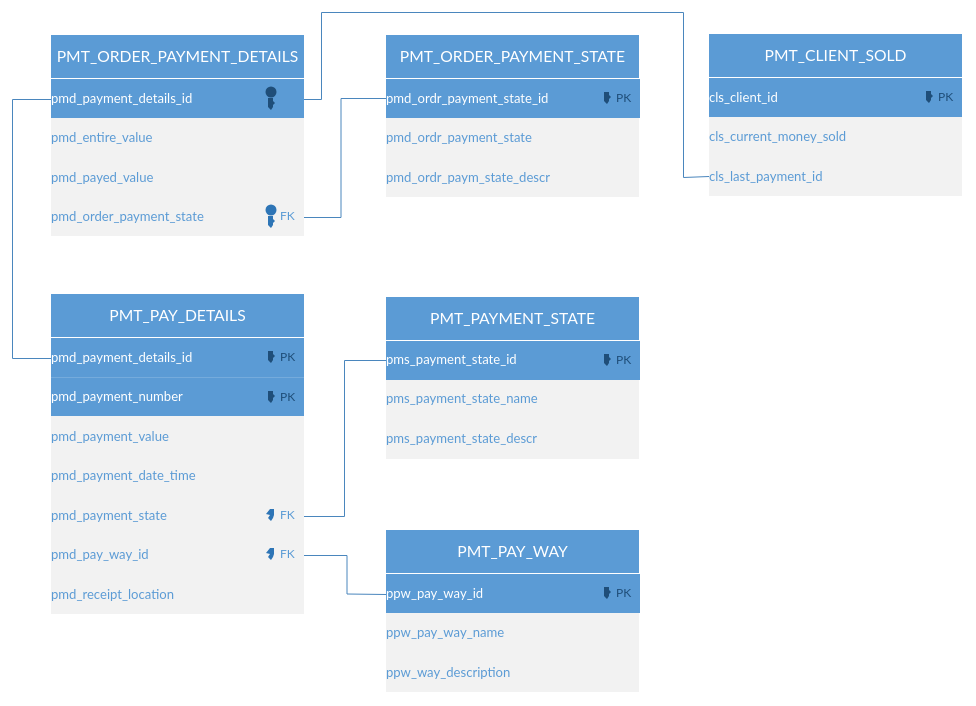
<!DOCTYPE html>
<html lang="en">
<head>
<meta charset="utf-8">
<title>Payment database schema</title>
<style>
:root {
  --paper: #ffffff;
  --header: #5b9bd5;
  --field: #f2f2f2;
  --field-text: #5b9bd5;
  --row-line: #75abdc;
  --connector: #4a86bd;
  --key-dark: #1f4e79;
  --key-mid: #2e75b6;
}
* { box-sizing: border-box; margin: 0; padding: 0; }
html, body { width: 976px; height: 706px; overflow: hidden; background: var(--paper); }
.schema { position: relative; width: 976px; height: 706px; font-family: Lato, "Open Sans", sans-serif; }
.symbols { position: absolute; }
.connectors { position: absolute; left: 0; top: 0; fill: none; stroke: var(--connector); stroke-width: 1; }
.table { position: absolute; width: 253px; display: flex; flex-direction: column; background: var(--field); }
.table h2 {
  height: 43px; padding-bottom: 1px; display: flex; align-items: center; justify-content: center;
  background: var(--header); color: var(--paper);
  font-size: 15.7px; font-weight: 400; white-space: nowrap;
}
.table ul { list-style: none; }
.table li {
  height: 39.5px; padding-right: 6px; display: flex; align-items: center; justify-content: space-between;
  color: var(--field-text); font-size: 13.1px; white-space: nowrap;
}
.table li span { position: relative; }
.table .primary { background: var(--header); color: var(--paper); border-top: 1px solid var(--row-line); }
.table .primary:first-child { border-top-color: var(--paper); }
.table .primary span { top: -0.5px; }
.table.payment-state li span { top: -1px; }
.order-state .primary, .payment-state .primary, .pay-way .primary { width: 254px; }
.marker { flex: none; width: 38px; height: 38px; }
.primary .marker { fill: var(--key-dark); }
.foreign .marker { fill: var(--key-mid); }
.key-label { font: 12px Lato, sans-serif; }
.foreign-label { fill: var(--field-text); }
.order-details { left: 51px; top: 35px; }
.order-state { left: 386px; top: 35px; }
.client-sold { left: 709px; top: 34px; }
.pay-details { left: 51px; top: 294px; }
.payment-state { left: 386px; top: 297px; }
.pay-way { left: 386px; top: 530px; }
</style>
</head>
<body>
<main class="schema">
  <svg class="symbols" width="0" height="0" aria-hidden="true">
    <defs>
      <path id="key-shaft" d="M9 19h4v3l2 2-2 2v2l-2 3-3-3v-9z"/>
      <g id="key-full"><circle cx="11" cy="13" r="5.5"/><use href="#key-shaft"/></g>
      <g id="primary-key"><use href="#key-shaft" y="-6"/><text class="key-label" x="20" y="23">PK</text></g>
      <text id="foreign-label" class="key-label foreign-label" x="20" y="23">FK</text>
      <g id="foreign-key"><path d="M6 18l4-5h4v6l-1 3-2 3-3-3 2-3z"/><use href="#foreign-label"/></g>
    </defs>
  </svg>

  <svg class="connectors" width="976" height="706" viewBox="0 0 976 706" aria-hidden="true">
    <path d="M304 99.5H321.5V12.5H683.5V177.5L709 176.5"/>
    <path d="M51 99.5H12.5V358.5H51"/>
    <path d="M304 217.5H341V98.5H386"/>
    <path d="M304 516.5H344.5V360.5H386"/>
    <path d="M304 555.5H347V594L386 594.5"/>
  </svg>

  <section class="table order-details">
    <h2>PMT_ORDER_PAYMENT_DETAILS</h2>
    <ul>
      <li class="primary"><span>pmd_payment_details_id</span><svg class="marker" aria-hidden="true"><use href="#key-full"/></svg></li>
      <li><span>pmd_entire_value</span></li>
      <li><span>pmd_payed_value</span></li>
      <li class="foreign"><span>pmd_order_payment_state</span><svg class="marker" aria-hidden="true"><use href="#key-full"/><use href="#foreign-label"/></svg></li>
    </ul>
  </section>

  <section class="table order-state">
    <h2>PMT_ORDER_PAYMENT_STATE</h2>
    <ul>
      <li class="primary"><span>pmd_ordr_payment_state_id</span><svg class="marker" aria-hidden="true"><use href="#primary-key"/></svg></li>
      <li><span>pmd_ordr_payment_state</span></li>
      <li><span>pmd_ordr_paym_state_descr</span></li>
    </ul>
  </section>

  <section class="table client-sold">
    <h2>PMT_CLIENT_SOLD</h2>
    <ul>
      <li class="primary"><span>cls_client_id</span><svg class="marker" aria-hidden="true"><use href="#primary-key"/></svg></li>
      <li><span>cls_current_money_sold</span></li>
      <li><span>cls_last_payment_id</span></li>
    </ul>
  </section>

  <section class="table pay-details">
    <h2>PMT_PAY_DETAILS</h2>
    <ul>
      <li class="primary"><span>pmd_payment_details_id</span><svg class="marker" aria-hidden="true"><use href="#primary-key"/></svg></li>
      <li class="primary"><span>pmd_payment_number</span><svg class="marker" aria-hidden="true"><use href="#primary-key"/></svg></li>
      <li><span>pmd_payment_value</span></li>
      <li><span>pmd_payment_date_time</span></li>
      <li class="foreign"><span>pmd_payment_state</span><svg class="marker" aria-hidden="true"><use href="#foreign-key"/></svg></li>
      <li class="foreign"><span>pmd_pay_way_id</span><svg class="marker" aria-hidden="true"><use href="#foreign-key"/></svg></li>
      <li><span>pmd_receipt_location</span></li>
    </ul>
  </section>

  <section class="table payment-state">
    <h2>PMT_PAYMENT_STATE</h2>
    <ul>
      <li class="primary"><span>pms_payment_state_id</span><svg class="marker" aria-hidden="true"><use href="#primary-key"/></svg></li>
      <li><span>pms_payment_state_name</span></li>
      <li><span>pms_payment_state_descr</span></li>
    </ul>
  </section>

  <section class="table pay-way">
    <h2>PMT_PAY_WAY</h2>
    <ul>
      <li class="primary"><span>ppw_pay_way_id</span><svg class="marker" aria-hidden="true"><use href="#primary-key"/></svg></li>
      <li><span>ppw_pay_way_name</span></li>
      <li><span>ppw_way_description</span></li>
    </ul>
  </section>
</main>
</body>
</html>
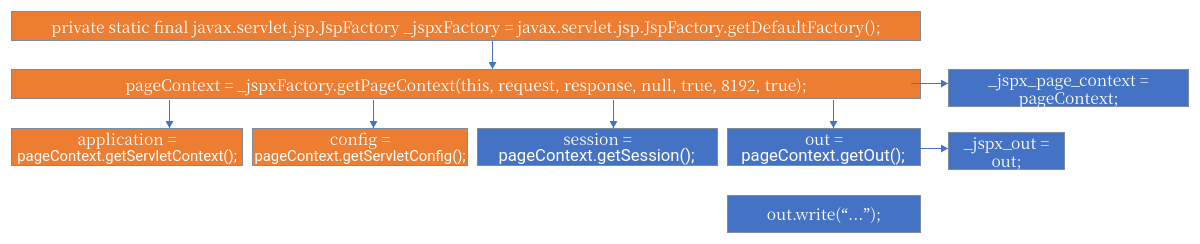
<!DOCTYPE html>
<html lang="en">
<head>
<meta charset="utf-8">
<title>JSP implicit objects flow</title>
<style>
:root {
  --orange: #ed7d31;
  --blue: #4472c4;
  --outline: #7f8b99;
  --ink: #fff;
  --serif: "Noto Serif CJK JP", "Noto Serif", serif;
  --sans: Roboto, "Open Sans", sans-serif;
}
* { box-sizing: border-box; margin: 0; }
body { width: 1200px; height: 244px; overflow: hidden; background: #fff; }
.flow {
  position: relative;
  width: 1200px;
  height: 244px;
  padding: 11px 11px 0;
  display: grid;
  grid-template-columns: 232px 216px 241px 194px 9px 241px;
  grid-template-rows: 29px 30px 38px 38px;
  column-gap: 9px;
  row-gap: 29px;
  align-items: start;
}
.step {
  display: flex;
  align-items: center;
  justify-content: center;
  height: 30px;
  padding-top: 1px;
  border: 1px solid var(--outline);
  background: var(--blue);
  color: var(--ink);
  font: 15.63px/19px var(--serif);
  text-align: center;
  white-space: nowrap;
}
.orange { background: var(--orange); }
.wide { grid-column: 1 / 5; }
.tall { height: 38px; padding-top: 0; }
.assign { display: block; padding-top: 0; }
.assign span { display: block; }
.assign .call {
  padding-right: 2px;
  font-family: var(--sans);
  font-size: 16.7px;
  line-height: 16px;
}
.assign .long { padding-right: 0; font-size: 14.9px; }
.side { grid-column: 6; height: 38px; }
.side span + span { line-height: 16px; }
.short { width: 117px; margin-top: 4px; }
.last { grid-column: 4; }
.quote { font-family: "Noto Serif", serif; }
.arrows { position: absolute; left: 0; top: 0; }
</style>
</head>
<body>
<main class="flow">
  <div class="step orange wide">private static final javax.servlet.jsp.JspFactory _jspxFactory = javax.servlet.jsp.JspFactory.getDefaultFactory();</div>

  <div class="step orange wide">pageContext = _jspxFactory.getPageContext(this, request, response, null, true, 8192, true);</div>
  <div class="step side assign"><span>_jspx_page_context =</span><span>pageContext;</span></div>

  <div class="step orange tall assign"><span>application =</span><span class="call long">pageContext.getServletContext();</span></div>
  <div class="step orange tall assign"><span>config =</span><span class="call long">pageContext.getServletConfig();</span></div>
  <div class="step tall assign"><span>session =</span><span class="call">pageContext.getSession();</span></div>
  <div class="step tall assign"><span>out =</span><span class="call">pageContext.getOut();</span></div>
  <div class="step side short assign"><span>_jspx_out =</span><span>out;</span></div>

  <div class="step tall last"><p>out.write(<span class="quote">“</span>...<span class="quote">”</span>);</p></div>

  <svg class="arrows" width="1200" height="244" viewBox="0 0 1200 244" aria-hidden="true">
    <defs>
      <marker id="arrowhead" markerUnits="userSpaceOnUse" markerWidth="8" markerHeight="8" refX="7" refY="4" orient="auto">
        <polygon points="0,0 7,4 0,8" fill="#4472c4"/>
      </marker>
    </defs>
    <g stroke="#4472c4" stroke-width="1" marker-end="url(#arrowhead)">
      <line x1="492.5" y1="41" x2="492.5" y2="69"/>
      <line x1="169.5" y1="100" x2="169.5" y2="128"/>
      <line x1="373.5" y1="100" x2="373.5" y2="128"/>
      <line x1="613.5" y1="100" x2="613.5" y2="128"/>
      <line x1="833.5" y1="100" x2="833.5" y2="128"/>
      <line x1="911" y1="83.5" x2="948" y2="83.5"/>
      <line x1="920" y1="148.5" x2="948" y2="148.5"/>
    </g>
  </svg>
</main>
</body>
</html>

PROBLEM
Skip the pictures and restate exactly the lines from the beginning of the listing to the line with "706px; overflow: hidden;", that line included.

RESPONSE TO THIS EXERCISE
<!DOCTYPE html>
<html lang="en">
<head>
<meta charset="utf-8">
<title>Payment database schema</title>
<style>
:root {
  --paper: #ffffff;
  --header: #5b9bd5;
  --field: #f2f2f2;
  --field-text: #5b9bd5;
  --row-line: #75abdc;
  --connector: #4a86bd;
  --key-dark: #1f4e79;
  --key-mid: #2e75b6;
}
* { box-sizing: border-box; margin: 0; padding: 0; }
html, body { width: 976px; height: 706px; overflow: hidden; background: var(--paper); }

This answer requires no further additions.